As the cap H-1B registration process for fiscal year (FY) 2023 closes, and the lottery is about to begin, this might be a good time to look back at the results of the cap registrations from past fiscal years.
In FY 2020, 274,237 H-1B registrations were filed and 124,415 were selected to fill the 85,000 spots. That is a 45% selection rate overall:
- USCIS initially selected 106,100
- USCIS conducted a second round in August 2020 and selected an additional 18,315
In FY 2021, 308,613 registrations were filed and 131,970 were selected, meaning a 32% selection rate overall:
- USCIS initially selected 87,500
- USCIS conducted a second round in July 2021 and selected an additional 27,717
- USCIS conducted a third round in November 2021 and selected an additional 16,753
USCIS determines the number of registrations it will accept based on historical data about the number of petitions that must be selected and adjudicated to fill the 85,000-cap limit. But, since 2020, there have been circumstances that seem to have changed the calculations – leading USCIS to conduct additional selections.
Some critics of the electronic registration system have suggested that, because registrations are so easy and inexpensive, additional registrations are filed by petitioners to increase the chance of selection and not all those selected result in filed petitions. Others have suggested that more than one company files for the same individual (sometimes in a coordinated effort) and, ultimately, if selected more than once, only one petition is filed.
This year, perhaps in light of those criticisms, USCIS is focusing on petitioners who might be attempting to unfairly increase the chances of selection by gaming the system.
A certification has been added to the 2023 registration process stating:
I further certify that this registration (or these registrations) reflects a legitimate job offer and that I, or the organization on whose behalf this registration (or these registrations) is being submitted, have not worked with, or agreed to work with, another registrant, petitioner, agent, or other individual or entity to submit a registration to unfairly increase chances of selection for the beneficiary or beneficiaries in this submission.
If USCIS discovers the attestation was false, it will find that such registrations were not properly submitted and, therefore, are ineligible. Denials or revocations also could follow, and false attestations could lead to appropriate investigations.
Of course, COVID-19 has also been a factor since 2020 and some registrations may have been (and may still be) submitted this year (and selected) that do not result in petitions filed because petitioners’ financial circumstances and conditions change and the potential H-1B employee may no longer be needed.

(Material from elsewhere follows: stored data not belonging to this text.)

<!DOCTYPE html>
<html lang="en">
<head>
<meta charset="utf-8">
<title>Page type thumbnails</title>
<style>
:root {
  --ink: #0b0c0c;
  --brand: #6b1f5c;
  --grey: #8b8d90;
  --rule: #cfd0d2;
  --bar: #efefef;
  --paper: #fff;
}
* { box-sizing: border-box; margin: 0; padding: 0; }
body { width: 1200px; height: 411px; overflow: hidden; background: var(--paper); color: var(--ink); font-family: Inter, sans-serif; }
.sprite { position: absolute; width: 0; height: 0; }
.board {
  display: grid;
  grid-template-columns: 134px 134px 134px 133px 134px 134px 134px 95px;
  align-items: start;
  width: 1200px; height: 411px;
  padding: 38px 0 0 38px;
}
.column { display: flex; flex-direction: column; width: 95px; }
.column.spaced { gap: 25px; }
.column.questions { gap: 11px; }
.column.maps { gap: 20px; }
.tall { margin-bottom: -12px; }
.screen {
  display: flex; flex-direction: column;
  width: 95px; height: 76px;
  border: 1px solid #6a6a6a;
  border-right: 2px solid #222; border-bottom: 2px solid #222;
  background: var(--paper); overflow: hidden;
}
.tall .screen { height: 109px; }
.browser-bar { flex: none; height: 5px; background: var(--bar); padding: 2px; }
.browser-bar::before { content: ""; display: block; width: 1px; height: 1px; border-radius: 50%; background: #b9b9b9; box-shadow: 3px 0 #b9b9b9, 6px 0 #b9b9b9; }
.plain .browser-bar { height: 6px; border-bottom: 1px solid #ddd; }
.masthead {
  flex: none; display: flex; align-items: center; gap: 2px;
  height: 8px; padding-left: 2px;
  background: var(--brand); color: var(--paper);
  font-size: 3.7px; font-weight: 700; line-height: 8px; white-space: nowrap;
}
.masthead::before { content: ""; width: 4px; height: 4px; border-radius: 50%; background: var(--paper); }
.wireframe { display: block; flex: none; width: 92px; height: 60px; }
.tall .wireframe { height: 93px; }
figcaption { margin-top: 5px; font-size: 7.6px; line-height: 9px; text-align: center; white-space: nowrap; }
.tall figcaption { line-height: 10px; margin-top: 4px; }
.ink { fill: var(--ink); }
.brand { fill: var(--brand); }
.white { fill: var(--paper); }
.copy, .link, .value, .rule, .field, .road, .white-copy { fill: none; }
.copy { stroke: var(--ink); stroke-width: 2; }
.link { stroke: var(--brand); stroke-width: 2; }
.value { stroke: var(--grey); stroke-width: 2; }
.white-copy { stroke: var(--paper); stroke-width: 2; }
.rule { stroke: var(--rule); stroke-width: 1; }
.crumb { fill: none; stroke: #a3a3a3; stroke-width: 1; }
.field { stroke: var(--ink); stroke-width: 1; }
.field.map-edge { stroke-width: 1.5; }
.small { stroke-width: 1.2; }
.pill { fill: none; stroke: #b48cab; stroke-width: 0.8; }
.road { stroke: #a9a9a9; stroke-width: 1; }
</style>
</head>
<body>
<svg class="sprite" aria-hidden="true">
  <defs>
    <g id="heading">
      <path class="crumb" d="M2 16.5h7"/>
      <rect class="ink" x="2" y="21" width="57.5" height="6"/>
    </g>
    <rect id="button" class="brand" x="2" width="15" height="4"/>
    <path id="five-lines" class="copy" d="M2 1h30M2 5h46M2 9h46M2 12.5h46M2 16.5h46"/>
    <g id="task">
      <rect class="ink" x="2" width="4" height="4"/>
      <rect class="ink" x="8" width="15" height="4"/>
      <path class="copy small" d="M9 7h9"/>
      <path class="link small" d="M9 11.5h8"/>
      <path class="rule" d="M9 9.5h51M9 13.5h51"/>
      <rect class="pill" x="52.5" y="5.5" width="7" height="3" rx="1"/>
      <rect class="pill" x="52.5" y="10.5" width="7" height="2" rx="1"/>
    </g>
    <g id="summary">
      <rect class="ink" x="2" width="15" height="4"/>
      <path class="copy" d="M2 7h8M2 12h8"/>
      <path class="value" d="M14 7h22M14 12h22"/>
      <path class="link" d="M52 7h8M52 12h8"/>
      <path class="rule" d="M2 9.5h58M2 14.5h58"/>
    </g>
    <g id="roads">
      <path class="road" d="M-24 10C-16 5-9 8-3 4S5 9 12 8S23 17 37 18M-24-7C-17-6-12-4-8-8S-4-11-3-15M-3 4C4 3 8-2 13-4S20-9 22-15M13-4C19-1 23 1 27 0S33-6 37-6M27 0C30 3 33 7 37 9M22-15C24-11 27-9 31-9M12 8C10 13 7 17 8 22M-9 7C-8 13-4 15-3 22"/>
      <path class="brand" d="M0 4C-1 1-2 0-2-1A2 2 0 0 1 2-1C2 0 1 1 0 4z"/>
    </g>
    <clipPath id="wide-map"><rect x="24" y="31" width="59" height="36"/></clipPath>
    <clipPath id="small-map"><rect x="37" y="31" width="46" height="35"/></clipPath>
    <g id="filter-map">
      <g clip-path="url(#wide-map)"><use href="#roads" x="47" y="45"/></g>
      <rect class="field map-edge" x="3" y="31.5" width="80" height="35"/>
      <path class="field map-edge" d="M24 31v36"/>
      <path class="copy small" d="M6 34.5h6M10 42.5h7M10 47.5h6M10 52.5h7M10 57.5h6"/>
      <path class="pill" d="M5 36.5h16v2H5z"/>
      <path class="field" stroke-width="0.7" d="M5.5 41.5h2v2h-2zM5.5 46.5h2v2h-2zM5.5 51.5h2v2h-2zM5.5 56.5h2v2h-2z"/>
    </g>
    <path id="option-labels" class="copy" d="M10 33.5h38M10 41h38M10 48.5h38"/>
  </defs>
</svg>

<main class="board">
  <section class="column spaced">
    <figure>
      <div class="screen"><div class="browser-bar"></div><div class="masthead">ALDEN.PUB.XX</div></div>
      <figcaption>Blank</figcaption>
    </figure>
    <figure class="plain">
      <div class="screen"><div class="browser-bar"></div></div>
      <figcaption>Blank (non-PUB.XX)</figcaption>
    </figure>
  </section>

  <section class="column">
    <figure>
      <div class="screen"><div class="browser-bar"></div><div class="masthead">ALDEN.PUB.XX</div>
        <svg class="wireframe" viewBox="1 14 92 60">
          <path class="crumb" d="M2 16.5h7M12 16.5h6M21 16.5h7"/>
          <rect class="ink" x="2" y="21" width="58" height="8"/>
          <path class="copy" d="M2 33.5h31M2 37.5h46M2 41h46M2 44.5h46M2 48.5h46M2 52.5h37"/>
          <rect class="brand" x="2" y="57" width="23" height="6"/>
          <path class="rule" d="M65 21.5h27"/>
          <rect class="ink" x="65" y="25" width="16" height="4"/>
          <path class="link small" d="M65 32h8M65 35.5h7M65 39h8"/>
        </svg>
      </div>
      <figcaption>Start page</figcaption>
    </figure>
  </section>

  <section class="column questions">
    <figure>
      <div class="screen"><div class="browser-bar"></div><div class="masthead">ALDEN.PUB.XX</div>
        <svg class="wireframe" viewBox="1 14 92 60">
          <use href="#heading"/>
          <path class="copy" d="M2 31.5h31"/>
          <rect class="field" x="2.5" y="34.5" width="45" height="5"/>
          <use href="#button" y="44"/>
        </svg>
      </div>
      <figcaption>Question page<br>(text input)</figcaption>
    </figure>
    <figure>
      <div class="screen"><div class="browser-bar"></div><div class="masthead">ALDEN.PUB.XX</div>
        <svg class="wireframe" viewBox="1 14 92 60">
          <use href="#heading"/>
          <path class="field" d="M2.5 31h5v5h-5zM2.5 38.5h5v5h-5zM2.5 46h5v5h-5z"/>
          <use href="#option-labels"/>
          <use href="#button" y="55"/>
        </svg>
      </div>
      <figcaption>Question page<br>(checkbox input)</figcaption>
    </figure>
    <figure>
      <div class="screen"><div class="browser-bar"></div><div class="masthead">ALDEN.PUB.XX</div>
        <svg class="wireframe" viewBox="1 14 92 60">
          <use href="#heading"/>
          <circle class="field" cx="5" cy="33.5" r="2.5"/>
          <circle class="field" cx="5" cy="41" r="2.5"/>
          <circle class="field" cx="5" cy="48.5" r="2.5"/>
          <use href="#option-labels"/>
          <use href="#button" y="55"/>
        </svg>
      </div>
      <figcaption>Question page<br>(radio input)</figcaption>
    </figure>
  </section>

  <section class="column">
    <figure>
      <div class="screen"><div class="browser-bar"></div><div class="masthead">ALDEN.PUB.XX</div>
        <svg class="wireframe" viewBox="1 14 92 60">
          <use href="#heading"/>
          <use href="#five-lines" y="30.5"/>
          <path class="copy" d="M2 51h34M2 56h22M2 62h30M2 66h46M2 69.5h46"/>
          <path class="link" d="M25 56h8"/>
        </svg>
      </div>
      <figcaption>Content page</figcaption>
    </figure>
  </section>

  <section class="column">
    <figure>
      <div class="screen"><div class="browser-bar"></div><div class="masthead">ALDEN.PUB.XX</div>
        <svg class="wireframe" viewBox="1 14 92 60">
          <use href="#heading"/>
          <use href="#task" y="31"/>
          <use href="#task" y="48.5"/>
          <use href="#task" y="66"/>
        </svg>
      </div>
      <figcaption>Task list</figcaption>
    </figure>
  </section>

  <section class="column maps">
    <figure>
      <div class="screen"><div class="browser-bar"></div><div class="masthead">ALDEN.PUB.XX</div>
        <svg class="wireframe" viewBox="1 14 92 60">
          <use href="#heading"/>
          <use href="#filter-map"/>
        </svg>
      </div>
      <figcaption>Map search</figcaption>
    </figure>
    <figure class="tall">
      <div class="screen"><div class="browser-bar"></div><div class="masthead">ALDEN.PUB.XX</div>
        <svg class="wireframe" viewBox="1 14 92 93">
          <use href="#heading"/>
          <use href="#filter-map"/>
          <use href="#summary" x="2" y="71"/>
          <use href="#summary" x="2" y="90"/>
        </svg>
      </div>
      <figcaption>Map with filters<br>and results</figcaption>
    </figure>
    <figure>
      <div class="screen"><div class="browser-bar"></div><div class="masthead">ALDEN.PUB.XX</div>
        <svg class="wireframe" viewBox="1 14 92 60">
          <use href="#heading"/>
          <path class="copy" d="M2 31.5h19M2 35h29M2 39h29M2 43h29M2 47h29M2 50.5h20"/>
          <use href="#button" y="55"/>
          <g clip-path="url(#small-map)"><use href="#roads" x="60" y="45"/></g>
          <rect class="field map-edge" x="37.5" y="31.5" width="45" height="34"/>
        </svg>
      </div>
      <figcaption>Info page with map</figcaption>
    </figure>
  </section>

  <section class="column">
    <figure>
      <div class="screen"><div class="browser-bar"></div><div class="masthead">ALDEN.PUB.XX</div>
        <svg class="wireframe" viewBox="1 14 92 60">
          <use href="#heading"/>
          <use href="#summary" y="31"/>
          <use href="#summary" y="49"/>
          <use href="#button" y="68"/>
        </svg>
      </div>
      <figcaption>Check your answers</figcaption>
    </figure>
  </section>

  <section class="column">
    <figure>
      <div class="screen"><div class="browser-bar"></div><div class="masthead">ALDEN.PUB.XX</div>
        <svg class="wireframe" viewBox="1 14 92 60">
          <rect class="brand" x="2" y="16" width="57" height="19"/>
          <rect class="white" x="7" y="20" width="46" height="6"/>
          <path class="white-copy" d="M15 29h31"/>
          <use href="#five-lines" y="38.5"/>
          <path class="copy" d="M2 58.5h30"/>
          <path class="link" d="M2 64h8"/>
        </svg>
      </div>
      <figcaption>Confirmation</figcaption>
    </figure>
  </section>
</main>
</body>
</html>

Legitimate changes in circumstances should not result in investigations, but employers should be prepared to explain why a selected registration did not result in a petition filed, especially if there are more than a few such instances for any single company.
If you have any questions about the cap process or the new attestation, Jackson Lewis attorneys are available to assist you.